TASK. The entries must be set down again word for word; no pictures belong in the copy.

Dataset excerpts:
···

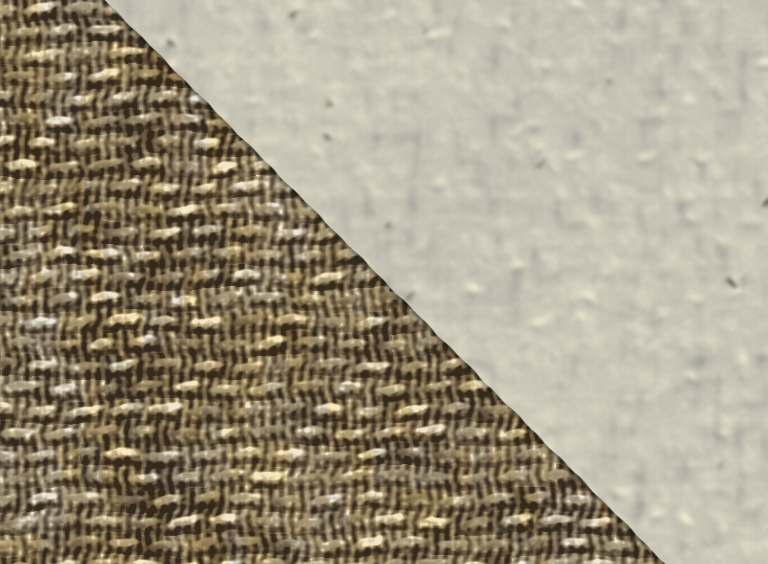
A Shadertoy shader for this texture:

```glsl
// Coarse woven linen, partly covered by a pale primer coat along a diagonal edge.

vec2 hash2(vec2 p) {
    vec3 a = fract(p.xyx * vec3(0.1031, 0.103, 0.0973));
    a += dot(a, a.yzx + 33.33);
    return fract((a.xx + a.yz) * a.zy);
}

// Cellular noise: one soft blob of random height per cell
float blobs(vec2 p, float sharpness, float rarity) {
    vec2 cell = floor(p);
    float sum = 0.0;
    for (int j = -1; j <= 1; j++)
    for (int i = -1; i <= 1; i++) {
        vec2 id = cell + vec2(i, j);
        vec2 d = id + 0.2 + 0.6 * hash2(id) - p;
        float height = smoothstep(rarity, 1.0, hash2(id + 71.0).x);
        sum += height * exp(-sharpness * dot(d, d));
    }
    return sum;
}

// Dark brown to cream
vec3 flaxRamp(float t) {
    vec3 c = mix(vec3(0.20, 0.16, 0.11), vec3(0.41, 0.35, 0.26), smoothstep(0.0, 0.32, t));
    c = mix(c, vec3(0.65, 0.595, 0.465), smoothstep(0.25, 0.68, t));
    return mix(c, vec3(0.94, 0.91, 0.82), smoothstep(0.64, 1.0, t));
}

vec3 linen(vec2 p) {
    // Uneven thread spacing
    vec2 bent = p + 0.004 * vec2(sin(p.y * 31.0 + 2.0 * sin(p.x * 9.0)),
                                 sin(p.x * 23.0 + 2.0 * sin(p.y * 14.0)));
    bent += 0.0010 * vec2(sin(p.y * 170.0), sin(p.x * 140.0 + p.y * 60.0));
    vec2 q = bent / vec2(0.0365, 0.0395) + vec2(0.0, 40.64);
    float row = floor(q.y);
    float v = fract(q.y) - 0.5;
    float along = (q.x + row) * 0.5;
    float u = fract(along) * 2.0 - 1.0;
    vec2 rnd = hash2(vec2(floor(along), row) + 9.0);
    vec2 warpRnd = hash2(vec2(floor(along + 0.5), row) + 43.0);

    // Upright warp strands, twisted in pairs, with dark slits between
    float strands = 0.5 + 0.5 * cos(12.566 * q.x + 0.9 * sin(q.y * 3.0));
    float tone = 0.17 + 0.44 * strands + 0.30 * (warpRnd.x - 0.4);

    // Horizontal weft floats, each with a broken shadow below
    float lift = v - 0.12 * u - 0.08;
    float halfLength = 0.70 + 0.40 * rnd.y;
    float gap = smoothstep(0.22, 0.05, abs(v + 0.34 - 0.06 * u));
    float shadow = gap * (0.22 + 0.78 * smoothstep(1.0, 0.45, abs(u)) * (0.4 + 0.6 * rnd.x));
    float weft = smoothstep(1.15, 0.55, length(vec2(u / halfLength, lift / 0.23)));
    tone *= 1.0 - 0.70 * shadow;
    float weftTone = 0.56 + 0.46 * rnd.x + 0.7 * lift + 0.14 * u;
    tone = mix(tone, weftTone, 0.95 * weft);

    // Fibres, darker upright bands and worn patches
    tone += 0.30 * (blobs(p * vec2(62.0, 95.0), 5.0, 0.0) - 0.55);
    tone += 0.20 * (blobs(p * vec2(125.0, 70.0) + 17.0, 5.0, 0.0) - 0.55);
    tone -= 0.09 * exp(-pow((p.x - 0.26) / 0.05, 2.0)) * (0.6 + 0.4 * sin(p.y * 17.0));
    tone += 0.02 * sin(p.x * 11.0 + 3.0 * sin(p.y * 7.0)) + 0.05;
    vec3 c = flaxRamp(clamp(tone, 0.0, 1.0));

    // Some threads lean grey, others golden
    float grey = hash2(vec2(floor(q.x), floor(row / 2.0))).y;
    return c * mix(vec3(1.04, 1.0, 0.89), vec3(0.99, 1.0, 1.06), grey);
}

// Paint relief: soft lumps and a few ragged grains
float primerHeight(vec2 p) {
    vec2 w = p + 0.004 * vec2(sin(p.y * 37.0 + 2.0 * sin(p.x * 19.0)), sin(p.x * 29.0 + 1.0));
    w += 0.0015 * vec2(sin(p.y * 151.0), sin(p.x * 133.0));
    return 0.55 * blobs(w * vec2(26.0, 22.0), 6.0, 0.1)
         + 0.24 * blobs(w * vec2(48.0, 42.0) + 5.0, 5.0, 0.2)
         + 0.75 * blobs(w * vec2(15.0, 20.0) + 31.0, 24.0, 0.6);
}

vec3 primer(vec2 p) {
    float h = primerHeight(p);
    float slope = h - primerHeight(p + vec2(0.002, 0.007));
    float light = 0.62 + 0.85 * slope + 0.30 * (h - 0.38);

    // Buried weave: short upright and level hollows on the thread grid
    vec2 g = p + 0.003 * vec2(sin(p.y * 31.0), sin(p.x * 23.0));
    float upright = blobs(g * vec2(27.4, 15.0) + 7.0, 7.0, 0.15);
    float level = blobs(g * vec2(16.0, 25.3) + 19.0, 7.0, 0.15);
    float ribs = 0.5 + 0.5 * cos(g.x * 172.0);
    light -= 0.55 * (upright * (0.35 + 0.65 * ribs) - 0.22);
    light -= 0.40 * (level * (0.5 + 0.5 * cos(g.y * 159.0)) - 0.16);
    light += 0.06 * sin(p.x * 6.0 + 2.0 * sin(p.y * 5.0));
    light += 0.10 * (blobs(p * 100.0, 5.0, 0.0) - 0.55);
    vec3 c = mix(vec3(0.665, 0.655, 0.625), vec3(0.855, 0.835, 0.76), clamp(light, -0.4, 1.35));

    // Rare ragged pits, each with a bright lip above
    vec2 w = p + 0.003 * vec2(sin(p.y * 190.0), sin(p.x * 160.0));
    float pit = blobs(w * 9.0 + 3.0, 190.0, 0.62);
    float lip = blobs((w - vec2(0.008, 0.011)) * 9.0 + 3.0, 120.0, 0.62);
    c = mix(c, vec3(0.93, 0.91, 0.85), 0.6 * clamp(lip, 0.0, 1.0));
    return mix(c, vec3(0.40, 0.36, 0.30), 0.8 * clamp(pit, 0.0, 1.0));
}

void mainImage(out vec4 fragColor, in vec2 fragCoord) {
    vec2 p = fragCoord / iResolution.y;
    float pixel = 1.0 / iResolution.y;

    // Signed distance to the diagonal, positive on the primer
    float edge = dot(p - vec2(0.186, 1.0), normalize(vec2(1.0, 0.994)));
    edge += 0.0008 * sin(p.y * 159.0) + 0.0006 * sin(p.y * 67.0);

    vec3 cloth = linen(p) * (1.0 - 0.30 * smoothstep(-0.010, 0.0, edge));
    vec3 paint = primer(p) + 0.02 * exp(-max(edge, 0.0) * 140.0);
    vec3 c = mix(cloth, paint, smoothstep(-pixel, pixel, edge));
    fragColor = vec4(clamp(c, 0.0, 1.0), 1.0);
}
```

···

SOLUTION BELOW.
A Shadertoy shader for this texture:

```glsl
// Coarse woven linen, partly covered by a pale primer coat along a diagonal edge.

vec2 hash2(vec2 p) {
    vec3 a = fract(p.xyx * vec3(0.1031, 0.103, 0.0973));
    a += dot(a, a.yzx + 33.33);
    return fract((a.xx + a.yz) * a.zy);
}

// Cellular noise: one soft blob of random height per cell
float blobs(vec2 p, float sharpness, float rarity) {
    vec2 cell = floor(p);
    float sum = 0.0;
    for (int j = -1; j <= 1; j++)
    for (int i = -1; i <= 1; i++) {
        vec2 id = cell + vec2(i, j);
        vec2 d = id + 0.2 + 0.6 * hash2(id) - p;
        float height = smoothstep(rarity, 1.0, hash2(id + 71.0).x);
        sum += height * exp(-sharpness * dot(d, d));
    }
    return sum;
}

// Dark brown to cream
vec3 flaxRamp(float t) {
    vec3 c = mix(vec3(0.20, 0.16, 0.11), vec3(0.41, 0.35, 0.26), smoothstep(0.0, 0.32, t));
    c = mix(c, vec3(0.65, 0.595, 0.465), smoothstep(0.25, 0.68, t));
    return mix(c, vec3(0.94, 0.91, 0.82), smoothstep(0.64, 1.0, t));
}

vec3 linen(vec2 p) {
    // Uneven thread spacing
    vec2 bent = p + 0.004 * vec2(sin(p.y * 31.0 + 2.0 * sin(p.x * 9.0)),
                                 sin(p.x * 23.0 + 2.0 * sin(p.y * 14.0)));
    bent += 0.0010 * vec2(sin(p.y * 170.0), sin(p.x * 140.0 + p.y * 60.0));
    vec2 q = bent / vec2(0.0365, 0.0395) + vec2(0.0, 40.64);
    float row = floor(q.y);
    float v = fract(q.y) - 0.5;
    float along = (q.x + row) * 0.5;
    float u = fract(along) * 2.0 - 1.0;
    vec2 rnd = hash2(vec2(floor(along), row) + 9.0);
    vec2 warpRnd = hash2(vec2(floor(along + 0.5), row) + 43.0);

    // Upright warp strands, twisted in pairs, with dark slits between
    float strands = 0.5 + 0.5 * cos(12.566 * q.x + 0.9 * sin(q.y * 3.0));
    float tone = 0.17 + 0.44 * strands + 0.30 * (warpRnd.x - 0.4);

    // Horizontal weft floats, each with a broken shadow below
    float lift = v - 0.12 * u - 0.08;
    float halfLength = 0.70 + 0.40 * rnd.y;
    float gap = smoothstep(0.22, 0.05, abs(v + 0.34 - 0.06 * u));
    float shadow = gap * (0.22 + 0.78 * smoothstep(1.0, 0.45, abs(u)) * (0.4 + 0.6 * rnd.x));
    float weft = smoothstep(1.15, 0.55, length(vec2(u / halfLength, lift / 0.23)));
    tone *= 1.0 - 0.70 * shadow;
    float weftTone = 0.56 + 0.46 * rnd.x + 0.7 * lift + 0.14 * u;
    tone = mix(tone, weftTone, 0.95 * weft);

    // Fibres, darker upright bands and worn patches
    tone += 0.30 * (blobs(p * vec2(62.0, 95.0), 5.0, 0.0) - 0.55);
    tone += 0.20 * (blobs(p * vec2(125.0, 70.0) + 17.0, 5.0, 0.0) - 0.55);
    tone -= 0.09 * exp(-pow((p.x - 0.26) / 0.05, 2.0)) * (0.6 + 0.4 * sin(p.y * 17.0));
    tone += 0.02 * sin(p.x * 11.0 + 3.0 * sin(p.y * 7.0)) + 0.05;
    vec3 c = flaxRamp(clamp(tone, 0.0, 1.0));

    // Some threads lean grey, others golden
    float grey = hash2(vec2(floor(q.x), floor(row / 2.0))).y;
    return c * mix(vec3(1.04, 1.0, 0.89), vec3(0.99, 1.0, 1.06), grey);
}

// Paint relief: soft lumps and a few ragged grains
float primerHeight(vec2 p) {
    vec2 w = p + 0.004 * vec2(sin(p.y * 37.0 + 2.0 * sin(p.x * 19.0)), sin(p.x * 29.0 + 1.0));
    w += 0.0015 * vec2(sin(p.y * 151.0), sin(p.x * 133.0));
    return 0.55 * blobs(w * vec2(26.0, 22.0), 6.0, 0.1)
         + 0.24 * blobs(w * vec2(48.0, 42.0) + 5.0, 5.0, 0.2)
         + 0.75 * blobs(w * vec2(15.0, 20.0) + 31.0, 24.0, 0.6);
}

vec3 primer(vec2 p) {
    float h = primerHeight(p);
    float slope = h - primerHeight(p + vec2(0.002, 0.007));
    float light = 0.62 + 0.85 * slope + 0.30 * (h - 0.38);

    // Buried weave: short upright and level hollows on the thread grid
    vec2 g = p + 0.003 * vec2(sin(p.y * 31.0), sin(p.x * 23.0));
    float upright = blobs(g * vec2(27.4, 15.0) + 7.0, 7.0, 0.15);
    float level = blobs(g * vec2(16.0, 25.3) + 19.0, 7.0, 0.15);
    float ribs = 0.5 + 0.5 * cos(g.x * 172.0);
    light -= 0.55 * (upright * (0.35 + 0.65 * ribs) - 0.22);
    light -= 0.40 * (level * (0.5 + 0.5 * cos(g.y * 159.0)) - 0.16);
    light += 0.06 * sin(p.x * 6.0 + 2.0 * sin(p.y * 5.0));
    light += 0.10 * (blobs(p * 100.0, 5.0, 0.0) - 0.55);
    vec3 c = mix(vec3(0.665, 0.655, 0.625), vec3(0.855, 0.835, 0.76), clamp(light, -0.4, 1.35));

    // Rare ragged pits, each with a bright lip above
    vec2 w = p + 0.003 * vec2(sin(p.y * 190.0), sin(p.x * 160.0));
    float pit = blobs(w * 9.0 + 3.0, 190.0, 0.62);
    float lip = blobs((w - vec2(0.008, 0.011)) * 9.0 + 3.0, 120.0, 0.62);
    c = mix(c, vec3(0.93, 0.91, 0.85), 0.6 * clamp(lip, 0.0, 1.0));
    return mix(c, vec3(0.40, 0.36, 0.30), 0.8 * clamp(pit, 0.0, 1.0));
}

void mainImage(out vec4 fragColor, in vec2 fragCoord) {
    vec2 p = fragCoord / iResolution.y;
    float pixel = 1.0 / iResolution.y;

    // Signed distance to the diagonal, positive on the primer
    float edge = dot(p - vec2(0.186, 1.0), normalize(vec2(1.0, 0.994)));
    edge += 0.0008 * sin(p.y * 159.0) + 0.0006 * sin(p.y * 67.0);

    vec3 cloth = linen(p) * (1.0 - 0.30 * smoothstep(-0.010, 0.0, edge));
    vec3 paint = primer(p) + 0.02 * exp(-max(edge, 0.0) * 140.0);
    vec3 c = mix(cloth, paint, smoothstep(-pixel, pixel, edge));
    fragColor = vec4(clamp(c, 0.0, 1.0), 1.0);
}
```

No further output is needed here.